By Keerthana Venkatesh
Contributing Author for Spark Igniting Minds
Ever since the coronavirus pandemic broke out and has been spread worldwide, there’s been a major shift in discussions, debates, and actions of the people. Everyone’s trying to be a helping hand in their own little ways – be it a homeless person living off the street but holding up his lantern during the nation-wide solidarity act, animal lovers fighting for their rights to feed street animals, restaurants providing free food for the underprivileged, people paying their domestic helps their full salaries despite their inability to come to work, or even those little Thank-yous with a smile to that check-out person at the grocery store.
But turn the pages of time and you’ll find that every time there’s been a crisis, people have always banded together like a force to reckon with. Even in times of nearly invisible social media when the Kargil war broke out, people across the country and Indians from overseas joined hands to help the government fund the living expenses of martyrs’ families.
Cut back to 1947 when India also fell victim to the bubonic plague. My octogenarian aunt was recounting those times when they were residing in Hyderabad. The plague, combined with India’s freedom struggle, created quite a difficult situation for many. Isolation, poor supply-chain, lack of choice of goods and terribly few communication channels practically disrupted everyone’s lives. Luckily for my paternal side of the family, they had a few milch at home. Despite being a huge family, my octogenarian aunt recounts, her mother insisted that they shared their production of milk with anyone who came by in need of it. If the family received the bare minimum to survive the day, that was all that they needed – the rest was to help others survive.
Cut to the current crisis. Even as non-essential goods retailers have shut shop and are facing the economic brunt, it’s just amazing to see how the store's next doors are helping them stay afloat. A dairy near where I stay has been selling wares from bakeries and snacks stores in the neighborhood without charging a commission, just out of goodwill. A supermarket has stocked one shelf up with stationery items from a neighborhood stationer.
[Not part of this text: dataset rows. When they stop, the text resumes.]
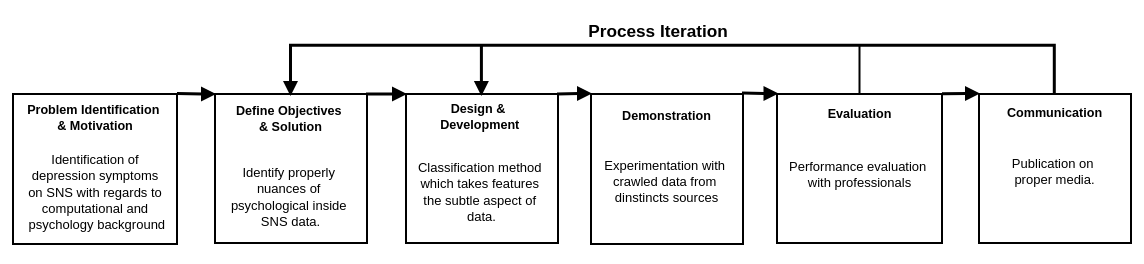
<!DOCTYPE html>
<html lang="en">
<head>
<meta charset="utf-8">
<title>Process Iteration</title>
<style>
:root { --ink: #000; --paper: #fff; }
* { box-sizing: border-box; margin: 0; }
body { background: var(--paper); overflow: hidden; }
.diagram {
  position: relative; width: 1144px; height: 264px; overflow: hidden;
  background: var(--paper); color: var(--ink);
  font-family: "Liberation Sans", Arial, sans-serif;
}
.title {
  position: absolute; left: 558px; top: 21px; width: 200px;
  font-size: 17.2px; line-height: 20px; text-align: center;
}
.step {
  position: absolute; left: var(--x); top: var(--y, 93px);
  width: var(--w, 154px); height: 151px;
  display: flex; flex-direction: column; align-items: center;
  gap: var(--gap); padding-top: var(--pad);
  border: 2px solid var(--ink); text-align: center; white-space: nowrap;
}
.step h2 { font-size: 12.6px; line-height: 16px; }
.step p { font-size: 13px; line-height: 16.3px; }
.problem { --x: 12px; --w: 166px; --pad: 7px; --gap: 18px; height: 152px; }
.objectives { --x: 213.5px; --pad: 8px; --gap: 30px; }
.design { --x: 404.5px; --pad: 7px; --gap: 27px; }
.design h2 { line-height: 15.5px; }
.demonstration { --x: 589.5px; --y: 92.5px; --pad: 13px; --gap: 34px; height: 152px; }
.evaluation { --x: 776px; --w: 167px; --pad: 11px; --gap: 37px; }
.communication { --x: 977.5px; --y: 92.5px; --pad: 10px; --gap: 35px; }
.connectors { position: absolute; left: 0; top: 0; fill: none; stroke: var(--ink); stroke-width: 3; }
.heads { fill: var(--ink); stroke: none; }
</style>
</head>
<body>
<main class="diagram">
  <h1 class="title">Process Iteration</h1>

  <section class="step problem">
    <h2>Problem Identification&nbsp;<br>&amp; Motivation</h2>
    <p>Identification of<br>depression symptoms<br>on SNS with regards to<br>computational and<br>&nbsp;psychology background</p>
  </section>
  <section class="step objectives">
    <h2>Define Objectives&nbsp;<br>&amp; Solution</h2>
    <p>Identify properly&nbsp;<br>nuances of&nbsp;<br>psychological inside&nbsp;<br>SNS data.</p>
  </section>
  <section class="step design">
    <h2>Design &amp;&nbsp;&nbsp;<br>Development&nbsp;</h2>
    <p>Classification method&nbsp;<br>which takes features&nbsp;<br>the subtle aspect of&nbsp;<br>data.</p>
  </section>
  <section class="step demonstration">
    <h2>Demonstration</h2>
    <p>Experimentation with&nbsp;<br>crawled data from&nbsp;<br>dinstincts sources</p>
  </section>
  <section class="step evaluation">
    <h2>Evaluation</h2>
    <p>Performance evaluation&nbsp;<br>with professionals</p>
  </section>
  <section class="step communication">
    <h2>Communication</h2>
    <p>Publication on&nbsp;<br>proper media.</p>
  </section>

  <svg class="connectors" width="1144" height="264" viewBox="0 0 1144 264" aria-hidden="true">
    <defs>
      <polygon id="head" points="0,-7.5 15,0 0,7.5"/>
    </defs>
    <path d="M290.5 83V45.3H1054.3V94M481.4 45V83"/>
    <path d="M859.5 45V94" stroke-width="2"/>
    <path d="M177 93.5L203 94M366 94H394M557 94L579 93.5M742 93L766 93.5M942 93.7L967 93.5"/>
    <g class="heads">
      <use href="#head" transform="translate(290.5 81) rotate(90)"/>
      <use href="#head" transform="translate(481.4 81) rotate(90)"/>
      <use href="#head" x="201" y="94"/>
      <use href="#head" x="392" y="94"/>
      <use href="#head" x="577" y="93.5"/>
      <use href="#head" x="763.5" y="93.5"/>
      <use href="#head" x="965" y="93.5"/>
    </g>
  </svg>
</main>
</body>
</html>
Another has been selling sweets made by a local favorite sweet stall.
But what’s more endearing is that people who would otherwise prefer visiting one of those supermarket giants in our street are actually making an effort to visit these smaller grocers and vendors just to help them sustain through these difficult times.
While people are out there talking about Chef Jose’s World Central Kitchen and all the wonderful ways it helps people affected by various crises around the world, these small acts by the common man is what reinforces our faith in compassion, humanity and in all great things that come in small packages and justifying that big things come in small capsules.
About the Author
Keerthana Venkatesh is a passionate writer with a penchant for positivism via thoughts, actions and alternative therapies.
She has worked on the editorial of some of India’s biggest media houses and as content management and marketing head in various corporates.
An avid traveler and a doting mother, she finds inspiration and the energy of positivism through places, people and her daughter which she showcases in her blog titled "This Short Story"!